[Extracted entries Boundary: Start]

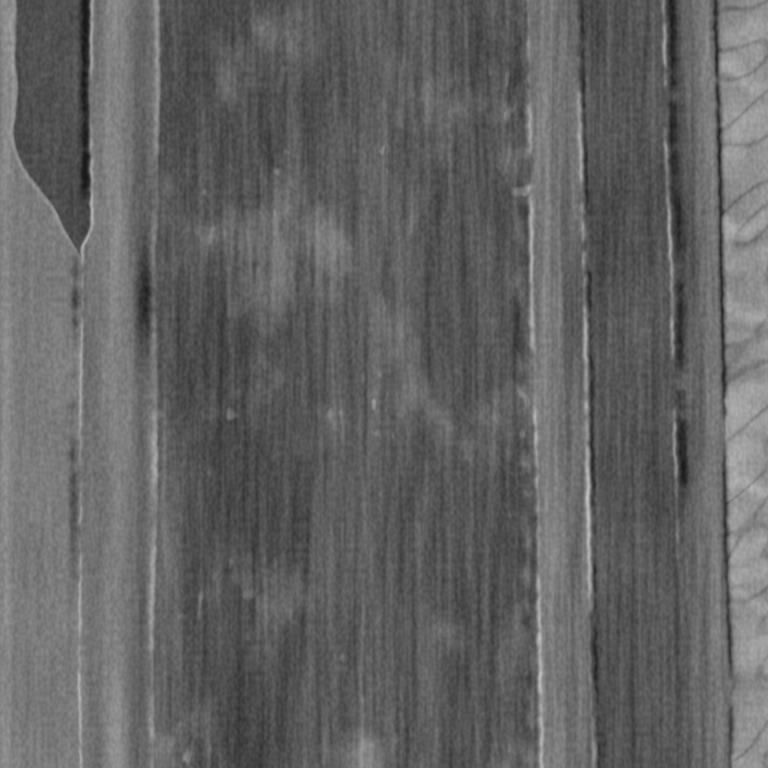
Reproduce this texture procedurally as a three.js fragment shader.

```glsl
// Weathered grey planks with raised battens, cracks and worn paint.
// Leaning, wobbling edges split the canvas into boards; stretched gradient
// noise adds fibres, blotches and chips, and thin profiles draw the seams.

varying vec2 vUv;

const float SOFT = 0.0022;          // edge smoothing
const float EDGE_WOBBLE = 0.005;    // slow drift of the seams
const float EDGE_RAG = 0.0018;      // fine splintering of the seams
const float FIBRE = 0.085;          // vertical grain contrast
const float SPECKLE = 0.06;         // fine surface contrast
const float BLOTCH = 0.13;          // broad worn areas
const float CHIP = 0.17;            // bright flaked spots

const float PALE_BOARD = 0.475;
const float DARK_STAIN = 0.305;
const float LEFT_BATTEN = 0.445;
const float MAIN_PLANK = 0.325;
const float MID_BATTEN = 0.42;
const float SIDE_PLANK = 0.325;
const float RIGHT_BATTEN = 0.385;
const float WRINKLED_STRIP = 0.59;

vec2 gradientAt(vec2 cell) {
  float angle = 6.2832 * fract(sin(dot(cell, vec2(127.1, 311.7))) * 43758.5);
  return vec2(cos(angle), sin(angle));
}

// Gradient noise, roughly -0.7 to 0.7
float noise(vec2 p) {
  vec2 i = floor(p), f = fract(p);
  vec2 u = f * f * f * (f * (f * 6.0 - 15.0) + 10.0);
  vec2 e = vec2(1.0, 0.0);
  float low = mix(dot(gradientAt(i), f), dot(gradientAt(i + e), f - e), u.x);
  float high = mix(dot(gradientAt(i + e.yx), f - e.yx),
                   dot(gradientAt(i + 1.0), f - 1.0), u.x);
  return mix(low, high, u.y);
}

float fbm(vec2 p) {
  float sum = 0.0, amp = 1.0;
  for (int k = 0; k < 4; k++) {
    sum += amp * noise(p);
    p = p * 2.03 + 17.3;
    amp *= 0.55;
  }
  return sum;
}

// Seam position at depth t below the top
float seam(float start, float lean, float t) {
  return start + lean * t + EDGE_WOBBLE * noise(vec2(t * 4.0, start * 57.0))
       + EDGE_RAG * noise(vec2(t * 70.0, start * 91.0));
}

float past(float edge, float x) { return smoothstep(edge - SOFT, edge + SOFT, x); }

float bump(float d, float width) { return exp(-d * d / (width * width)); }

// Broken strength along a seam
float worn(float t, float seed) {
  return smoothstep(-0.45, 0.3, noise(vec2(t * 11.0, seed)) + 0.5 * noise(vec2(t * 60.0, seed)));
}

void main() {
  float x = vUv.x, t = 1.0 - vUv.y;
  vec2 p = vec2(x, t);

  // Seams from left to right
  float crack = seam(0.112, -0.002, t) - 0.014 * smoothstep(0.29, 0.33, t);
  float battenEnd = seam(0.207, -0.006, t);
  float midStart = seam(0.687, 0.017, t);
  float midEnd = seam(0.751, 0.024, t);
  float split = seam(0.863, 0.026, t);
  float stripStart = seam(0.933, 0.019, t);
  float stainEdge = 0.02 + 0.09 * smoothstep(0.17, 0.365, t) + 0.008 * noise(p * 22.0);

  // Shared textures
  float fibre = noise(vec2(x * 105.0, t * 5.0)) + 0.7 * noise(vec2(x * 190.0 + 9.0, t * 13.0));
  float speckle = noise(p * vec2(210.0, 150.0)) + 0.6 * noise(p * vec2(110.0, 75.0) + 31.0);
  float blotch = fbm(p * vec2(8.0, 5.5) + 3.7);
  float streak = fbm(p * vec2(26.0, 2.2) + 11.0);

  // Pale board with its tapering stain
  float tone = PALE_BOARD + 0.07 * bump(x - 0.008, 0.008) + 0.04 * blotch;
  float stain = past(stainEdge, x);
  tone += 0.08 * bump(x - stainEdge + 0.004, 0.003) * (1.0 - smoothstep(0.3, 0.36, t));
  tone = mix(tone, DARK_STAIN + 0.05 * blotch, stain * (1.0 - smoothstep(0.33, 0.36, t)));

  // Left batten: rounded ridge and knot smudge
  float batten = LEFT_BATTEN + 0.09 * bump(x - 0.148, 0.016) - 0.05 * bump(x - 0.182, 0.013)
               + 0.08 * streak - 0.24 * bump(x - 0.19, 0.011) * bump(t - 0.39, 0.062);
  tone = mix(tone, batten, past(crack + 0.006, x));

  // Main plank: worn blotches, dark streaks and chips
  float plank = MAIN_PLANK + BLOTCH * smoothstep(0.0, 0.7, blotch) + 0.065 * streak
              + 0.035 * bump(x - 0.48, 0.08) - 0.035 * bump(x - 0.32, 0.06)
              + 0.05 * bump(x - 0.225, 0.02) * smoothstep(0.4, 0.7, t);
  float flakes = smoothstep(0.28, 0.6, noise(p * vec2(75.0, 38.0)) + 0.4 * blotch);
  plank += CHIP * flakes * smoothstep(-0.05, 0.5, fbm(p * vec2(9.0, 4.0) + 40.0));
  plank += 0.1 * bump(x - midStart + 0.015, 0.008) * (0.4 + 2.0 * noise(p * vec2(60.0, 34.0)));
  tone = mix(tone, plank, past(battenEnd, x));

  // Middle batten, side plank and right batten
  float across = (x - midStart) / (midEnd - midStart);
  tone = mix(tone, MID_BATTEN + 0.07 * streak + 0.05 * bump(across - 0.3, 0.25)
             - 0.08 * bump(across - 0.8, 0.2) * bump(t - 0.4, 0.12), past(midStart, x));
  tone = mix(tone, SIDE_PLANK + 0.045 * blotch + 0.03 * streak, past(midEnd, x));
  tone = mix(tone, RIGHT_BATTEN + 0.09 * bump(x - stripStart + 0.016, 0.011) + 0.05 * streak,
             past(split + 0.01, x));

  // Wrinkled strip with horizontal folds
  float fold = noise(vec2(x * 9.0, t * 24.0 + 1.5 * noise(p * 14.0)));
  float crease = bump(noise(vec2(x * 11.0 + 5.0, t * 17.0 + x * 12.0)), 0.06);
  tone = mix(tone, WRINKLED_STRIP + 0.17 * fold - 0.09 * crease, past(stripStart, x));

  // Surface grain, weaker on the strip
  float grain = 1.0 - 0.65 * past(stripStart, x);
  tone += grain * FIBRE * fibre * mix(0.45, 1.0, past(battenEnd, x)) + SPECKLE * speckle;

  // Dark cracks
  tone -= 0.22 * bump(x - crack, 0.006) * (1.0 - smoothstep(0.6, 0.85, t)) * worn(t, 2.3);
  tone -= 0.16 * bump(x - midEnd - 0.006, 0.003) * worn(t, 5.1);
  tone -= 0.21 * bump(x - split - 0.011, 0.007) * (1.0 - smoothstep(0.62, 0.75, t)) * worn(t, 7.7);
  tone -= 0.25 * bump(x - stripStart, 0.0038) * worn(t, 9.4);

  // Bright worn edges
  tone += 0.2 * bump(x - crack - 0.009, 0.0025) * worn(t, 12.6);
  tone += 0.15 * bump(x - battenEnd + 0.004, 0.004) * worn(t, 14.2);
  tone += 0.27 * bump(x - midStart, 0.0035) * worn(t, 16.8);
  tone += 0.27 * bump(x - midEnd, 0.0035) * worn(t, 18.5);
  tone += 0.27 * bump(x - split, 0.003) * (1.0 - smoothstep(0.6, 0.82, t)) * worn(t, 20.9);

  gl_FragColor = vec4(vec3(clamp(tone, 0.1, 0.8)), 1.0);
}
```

[Extracted entries Boundary: End]
[Extracted entries Boundary: Start]

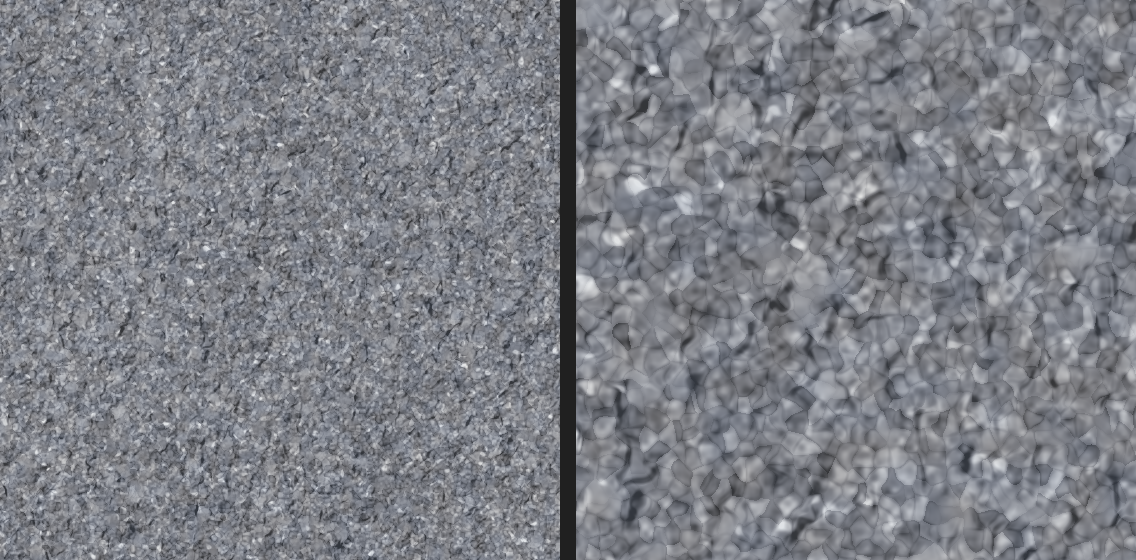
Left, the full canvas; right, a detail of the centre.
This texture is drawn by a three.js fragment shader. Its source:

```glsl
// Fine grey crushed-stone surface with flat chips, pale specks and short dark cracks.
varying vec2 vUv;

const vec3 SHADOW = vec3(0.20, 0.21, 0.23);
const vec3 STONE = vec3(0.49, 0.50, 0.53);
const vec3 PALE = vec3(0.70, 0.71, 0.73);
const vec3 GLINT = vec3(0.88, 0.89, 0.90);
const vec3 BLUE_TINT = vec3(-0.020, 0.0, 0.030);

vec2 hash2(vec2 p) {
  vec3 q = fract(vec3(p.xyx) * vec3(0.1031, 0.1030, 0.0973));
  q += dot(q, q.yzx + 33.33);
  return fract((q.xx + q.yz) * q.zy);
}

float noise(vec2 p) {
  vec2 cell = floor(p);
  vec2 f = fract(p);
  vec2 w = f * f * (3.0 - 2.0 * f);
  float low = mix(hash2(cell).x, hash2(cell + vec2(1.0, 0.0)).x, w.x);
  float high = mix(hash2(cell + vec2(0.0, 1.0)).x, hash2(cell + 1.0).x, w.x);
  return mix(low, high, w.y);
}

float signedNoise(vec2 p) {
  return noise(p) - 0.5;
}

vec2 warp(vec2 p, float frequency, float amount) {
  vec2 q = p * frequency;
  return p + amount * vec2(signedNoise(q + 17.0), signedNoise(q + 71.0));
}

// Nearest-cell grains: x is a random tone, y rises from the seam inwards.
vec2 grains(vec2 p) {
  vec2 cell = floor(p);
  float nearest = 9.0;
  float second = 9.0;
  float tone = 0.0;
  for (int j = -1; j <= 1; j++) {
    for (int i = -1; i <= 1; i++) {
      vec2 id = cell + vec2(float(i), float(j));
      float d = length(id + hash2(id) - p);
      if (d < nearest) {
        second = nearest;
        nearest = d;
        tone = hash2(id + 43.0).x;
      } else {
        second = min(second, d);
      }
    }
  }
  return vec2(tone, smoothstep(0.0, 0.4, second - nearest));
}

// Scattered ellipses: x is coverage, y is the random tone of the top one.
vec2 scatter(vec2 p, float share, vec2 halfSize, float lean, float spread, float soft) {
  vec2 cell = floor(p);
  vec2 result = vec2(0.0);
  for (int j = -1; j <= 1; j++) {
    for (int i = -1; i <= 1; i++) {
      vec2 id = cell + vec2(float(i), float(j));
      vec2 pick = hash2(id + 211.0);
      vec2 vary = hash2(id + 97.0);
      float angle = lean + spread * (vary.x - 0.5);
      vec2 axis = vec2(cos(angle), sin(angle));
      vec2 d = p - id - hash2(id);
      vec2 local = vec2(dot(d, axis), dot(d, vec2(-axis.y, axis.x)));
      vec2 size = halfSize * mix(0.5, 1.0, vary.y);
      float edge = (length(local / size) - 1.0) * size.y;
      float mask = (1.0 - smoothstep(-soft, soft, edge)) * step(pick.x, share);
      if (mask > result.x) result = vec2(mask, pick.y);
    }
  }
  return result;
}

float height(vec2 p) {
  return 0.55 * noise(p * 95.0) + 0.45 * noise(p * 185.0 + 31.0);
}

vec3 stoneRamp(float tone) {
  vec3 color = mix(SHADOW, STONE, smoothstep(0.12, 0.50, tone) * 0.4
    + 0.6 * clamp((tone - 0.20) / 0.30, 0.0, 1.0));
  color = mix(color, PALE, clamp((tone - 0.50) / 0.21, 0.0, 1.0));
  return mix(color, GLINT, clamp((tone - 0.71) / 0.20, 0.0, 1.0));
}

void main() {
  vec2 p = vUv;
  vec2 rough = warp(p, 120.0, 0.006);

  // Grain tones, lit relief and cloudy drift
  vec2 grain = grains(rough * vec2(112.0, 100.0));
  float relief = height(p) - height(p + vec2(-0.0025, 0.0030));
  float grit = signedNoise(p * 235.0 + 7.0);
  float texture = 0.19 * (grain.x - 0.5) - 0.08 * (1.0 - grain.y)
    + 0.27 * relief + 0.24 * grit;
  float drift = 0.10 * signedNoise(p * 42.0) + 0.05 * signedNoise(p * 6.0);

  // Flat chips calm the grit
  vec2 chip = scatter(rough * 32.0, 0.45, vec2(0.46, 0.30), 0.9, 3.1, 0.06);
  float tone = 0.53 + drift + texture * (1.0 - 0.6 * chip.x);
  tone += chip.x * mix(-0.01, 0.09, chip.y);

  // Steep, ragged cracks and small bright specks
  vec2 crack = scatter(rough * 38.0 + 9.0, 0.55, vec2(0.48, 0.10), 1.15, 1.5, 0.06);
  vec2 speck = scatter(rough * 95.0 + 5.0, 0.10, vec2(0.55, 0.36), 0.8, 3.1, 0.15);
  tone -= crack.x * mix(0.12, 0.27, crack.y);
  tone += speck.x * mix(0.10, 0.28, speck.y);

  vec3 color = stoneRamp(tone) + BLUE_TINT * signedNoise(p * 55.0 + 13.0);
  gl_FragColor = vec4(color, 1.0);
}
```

[Extracted entries Boundary: End]

* What to work on
I would like you to report every line in the listing above that contains "with".

* Exercise answer
// Weathered grey planks with raised battens, cracks and worn paint.
  // Pale board with its tapering stain
  // Wrinkled strip with horizontal folds
// Fine grey crushed-stone surface with flat chips, pale specks and short dark cracks.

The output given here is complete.